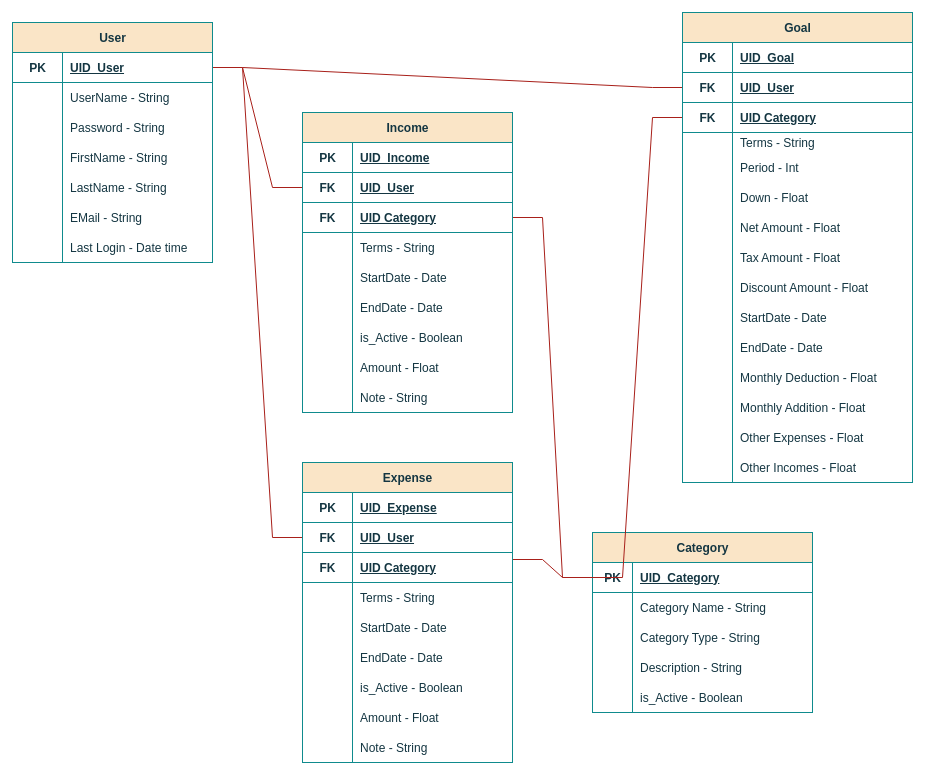
<!DOCTYPE html>
<html lang="en">
<head>
<meta charset="utf-8">
<title>Budget entity relationship diagram</title>
<style>
  :root {
    --line: #0f8b8d;
    --ink: #143642;
    --header: #fae5c7;
    --relation: #a8201a;
    --paper: #ffffff;
  }
  * { box-sizing: border-box; margin: 0; padding: 0; }
  html, body { width: 925px; height: 775px; overflow: hidden; background: var(--paper); }
  .diagram {
    position: relative; width: 925px; height: 775px; overflow: hidden;
    font: 12px/14px "Liberation Sans", Arial, Helvetica, sans-serif; color: var(--ink);
  }
  .entity {
    position: absolute; display: flex; flex-direction: column;
    border: 1px solid var(--line); background: var(--paper); overflow: hidden;
    --key-width: 50px;
  }
  .entity h2 {
    flex: none; height: 30px; display: flex; align-items: center; justify-content: center;
    font-size: 12px; font-weight: 700; background: var(--header); border-bottom: 1px solid var(--line);
  }
  .keys, .fields { display: grid; grid-auto-rows: 30px; list-style: none; flex: none; }
  .keys li {
    display: grid; grid-template-columns: var(--key-width) 1fr; border-bottom: 1px solid var(--line);
    font-weight: 700;
  }
  .keys b { display: flex; align-items: center; justify-content: center; border-right: 1px solid var(--line); }
  .keys u { align-self: center; padding-left: 7px; white-space: nowrap; }
  .fields { margin-left: calc(var(--key-width) - 1px); border-left: 1px solid var(--line); }
  .fields li { display: flex; align-items: center; padding: 0 0 1px 7px; white-space: nowrap; }

  .user { left: 12px; top: 22px; width: 201px; height: 241px; }
  .income { left: 302px; top: 112px; width: 211px; height: 301px; }
  .expense { left: 302px; top: 462px; width: 211px; height: 301px; }
  .goal { left: 682px; top: 12px; width: 231px; height: 471px; }
  .goal .fields { grid-template-rows: 20px; }
  .category { left: 592px; top: 532px; width: 221px; height: 181px; --key-width: 40px; }

  .relations { position: absolute; left: 0; top: 0; fill: none; stroke: var(--relation); stroke-width: 1; }
</style>
</head>
<body>
<main class="diagram">
  <section class="entity user">
    <h2>User</h2>
    <ul class="keys">
      <li><b>PK</b><u>UID_User</u></li>
    </ul>
    <ul class="fields">
      <li>UserName - String</li>
      <li>Password - String</li>
      <li>FirstName - String</li>
      <li>LastName - String</li>
      <li>EMail - String</li>
      <li>Last Login - Date time</li>
    </ul>
  </section>

  <section class="entity income">
    <h2>Income</h2>
    <ul class="keys">
      <li><b>PK</b><u>UID_Income</u></li>
      <li><b>FK</b><u>UID_User</u></li>
      <li><b>FK</b><u>UID Category</u></li>
    </ul>
    <ul class="fields">
      <li>Terms - String</li>
      <li>StartDate - Date</li>
      <li>EndDate - Date</li>
      <li>is_Active - Boolean</li>
      <li>Amount - Float</li>
      <li>Note - String</li>
    </ul>
  </section>

  <section class="entity expense">
    <h2>Expense</h2>
    <ul class="keys">
      <li><b>PK</b><u>UID_Expense</u></li>
      <li><b>FK</b><u>UID_User</u></li>
      <li><b>FK</b><u>UID Category</u></li>
    </ul>
    <ul class="fields">
      <li>Terms - String</li>
      <li>StartDate - Date</li>
      <li>EndDate - Date</li>
      <li>is_Active - Boolean</li>
      <li>Amount - Float</li>
      <li>Note - String</li>
    </ul>
  </section>

  <section class="entity goal">
    <h2>Goal</h2>
    <ul class="keys">
      <li><b>PK</b><u>UID_Goal</u></li>
      <li><b>FK</b><u>UID_User</u></li>
      <li><b>FK</b><u>UID Category</u></li>
    </ul>
    <ul class="fields">
      <li>Terms - String</li>
      <li>Period - Int</li>
      <li>Down - Float</li>
      <li>Net Amount - Float</li>
      <li>Tax Amount - Float</li>
      <li>Discount Amount - Float</li>
      <li>StartDate - Date</li>
      <li>EndDate - Date</li>
      <li>Monthly Deduction - Float</li>
      <li>Monthly Addition - Float</li>
      <li>Other Expenses - Float</li>
      <li>Other Incomes - Float</li>
    </ul>
  </section>

  <section class="entity category">
    <h2>Category</h2>
    <ul class="keys">
      <li><b>PK</b><u>UID_Category</u></li>
    </ul>
    <ul class="fields">
      <li>Category Name - String</li>
      <li>Category Type - String</li>
      <li>Description - String</li>
      <li>is_Active - Boolean</li>
    </ul>
  </section>

  <svg class="relations" width="925" height="775" viewBox="0 0 925 775" aria-hidden="true">
    <polyline class="user-goal" points="213,67.5 242.5,67.5 652.5,87.5 682,87.5"/>
    <polyline class="user-income" points="242.5,67.5 272.5,187.5 302,187.5"/>
    <polyline class="user-expense" points="242.5,67.5 272.5,537.5 302,537.5"/>
    <polyline class="income-category" points="513,217.5 542.5,217.5 562.5,577.5 592,577.5"/>
    <polyline class="expense-category" points="513,559.5 542.5,559.5 562.5,577.5"/>
    <polyline class="goal-category" points="682,117.5 652.5,117.5 622.5,577.5 592,577.5"/>
  </svg>
</main>
</body>
</html>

========================

• Goal of the exercise:
What is needed is an exact copy of every entry, minus the images.

• Answer to this task:
<!DOCTYPE html>
<html lang="en">
<head>
<meta charset="utf-8">
<title>Budget entity relationship diagram</title>
<style>
  :root {
    --line: #0f8b8d;
    --ink: #143642;
    --header: #fae5c7;
    --relation: #a8201a;
    --paper: #ffffff;
  }
  * { box-sizing: border-box; margin: 0; padding: 0; }
  html, body { width: 925px; height: 775px; overflow: hidden; background: var(--paper); }
  .diagram {
    position: relative; width: 925px; height: 775px; overflow: hidden;
    font: 12px/14px "Liberation Sans", Arial, Helvetica, sans-serif; color: var(--ink);
  }
  .entity {
    position: absolute; display: flex; flex-direction: column;
    border: 1px solid var(--line); background: var(--paper); overflow: hidden;
    --key-width: 50px;
  }
  .entity h2 {
    flex: none; height: 30px; display: flex; align-items: center; justify-content: center;
    font-size: 12px; font-weight: 700; background: var(--header); border-bottom: 1px solid var(--line);
  }
  .keys, .fields { display: grid; grid-auto-rows: 30px; list-style: none; flex: none; }
  .keys li {
    display: grid; grid-template-columns: var(--key-width) 1fr; border-bottom: 1px solid var(--line);
    font-weight: 700;
  }
  .keys b { display: flex; align-items: center; justify-content: center; border-right: 1px solid var(--line); }
  .keys u { align-self: center; padding-left: 7px; white-space: nowrap; }
  .fields { margin-left: calc(var(--key-width) - 1px); border-left: 1px solid var(--line); }
  .fields li { display: flex; align-items: center; padding: 0 0 1px 7px; white-space: nowrap; }

  .user { left: 12px; top: 22px; width: 201px; height: 241px; }
  .income { left: 302px; top: 112px; width: 211px; height: 301px; }
  .expense { left: 302px; top: 462px; width: 211px; height: 301px; }
  .goal { left: 682px; top: 12px; width: 231px; height: 471px; }
  .goal .fields { grid-template-rows: 20px; }
  .category { left: 592px; top: 532px; width: 221px; height: 181px; --key-width: 40px; }

  .relations { position: absolute; left: 0; top: 0; fill: none; stroke: var(--relation); stroke-width: 1; }
</style>
</head>
<body>
<main class="diagram">
  <section class="entity user">
    <h2>User</h2>
    <ul class="keys">
      <li><b>PK</b><u>UID_User</u></li>
    </ul>
    <ul class="fields">
      <li>UserName - String</li>
      <li>Password - String</li>
      <li>FirstName - String</li>
      <li>LastName - String</li>
      <li>EMail - String</li>
      <li>Last Login - Date time</li>
    </ul>
  </section>

  <section class="entity income">
    <h2>Income</h2>
    <ul class="keys">
      <li><b>PK</b><u>UID_Income</u></li>
      <li><b>FK</b><u>UID_User</u></li>
      <li><b>FK</b><u>UID Category</u></li>
    </ul>
    <ul class="fields">
      <li>Terms - String</li>
      <li>StartDate - Date</li>
      <li>EndDate - Date</li>
      <li>is_Active - Boolean</li>
      <li>Amount - Float</li>
      <li>Note - String</li>
    </ul>
  </section>

  <section class="entity expense">
    <h2>Expense</h2>
    <ul class="keys">
      <li><b>PK</b><u>UID_Expense</u></li>
      <li><b>FK</b><u>UID_User</u></li>
      <li><b>FK</b><u>UID Category</u></li>
    </ul>
    <ul class="fields">
      <li>Terms - String</li>
      <li>StartDate - Date</li>
      <li>EndDate - Date</li>
      <li>is_Active - Boolean</li>
      <li>Amount - Float</li>
      <li>Note - String</li>
    </ul>
  </section>

  <section class="entity goal">
    <h2>Goal</h2>
    <ul class="keys">
      <li><b>PK</b><u>UID_Goal</u></li>
      <li><b>FK</b><u>UID_User</u></li>
      <li><b>FK</b><u>UID Category</u></li>
    </ul>
    <ul class="fields">
      <li>Terms - String</li>
      <li>Period - Int</li>
      <li>Down - Float</li>
      <li>Net Amount - Float</li>
      <li>Tax Amount - Float</li>
      <li>Discount Amount - Float</li>
      <li>StartDate - Date</li>
      <li>EndDate - Date</li>
      <li>Monthly Deduction - Float</li>
      <li>Monthly Addition - Float</li>
      <li>Other Expenses - Float</li>
      <li>Other Incomes - Float</li>
    </ul>
  </section>

  <section class="entity category">
    <h2>Category</h2>
    <ul class="keys">
      <li><b>PK</b><u>UID_Category</u></li>
    </ul>
    <ul class="fields">
      <li>Category Name - String</li>
      <li>Category Type - String</li>
      <li>Description - String</li>
      <li>is_Active - Boolean</li>
    </ul>
  </section>

  <svg class="relations" width="925" height="775" viewBox="0 0 925 775" aria-hidden="true">
    <polyline class="user-goal" points="213,67.5 242.5,67.5 652.5,87.5 682,87.5"/>
    <polyline class="user-income" points="242.5,67.5 272.5,187.5 302,187.5"/>
    <polyline class="user-expense" points="242.5,67.5 272.5,537.5 302,537.5"/>
    <polyline class="income-category" points="513,217.5 542.5,217.5 562.5,577.5 592,577.5"/>
    <polyline class="expense-category" points="513,559.5 542.5,559.5 562.5,577.5"/>
    <polyline class="goal-category" points="682,117.5 652.5,117.5 622.5,577.5 592,577.5"/>
  </svg>
</main>
</body>
</html>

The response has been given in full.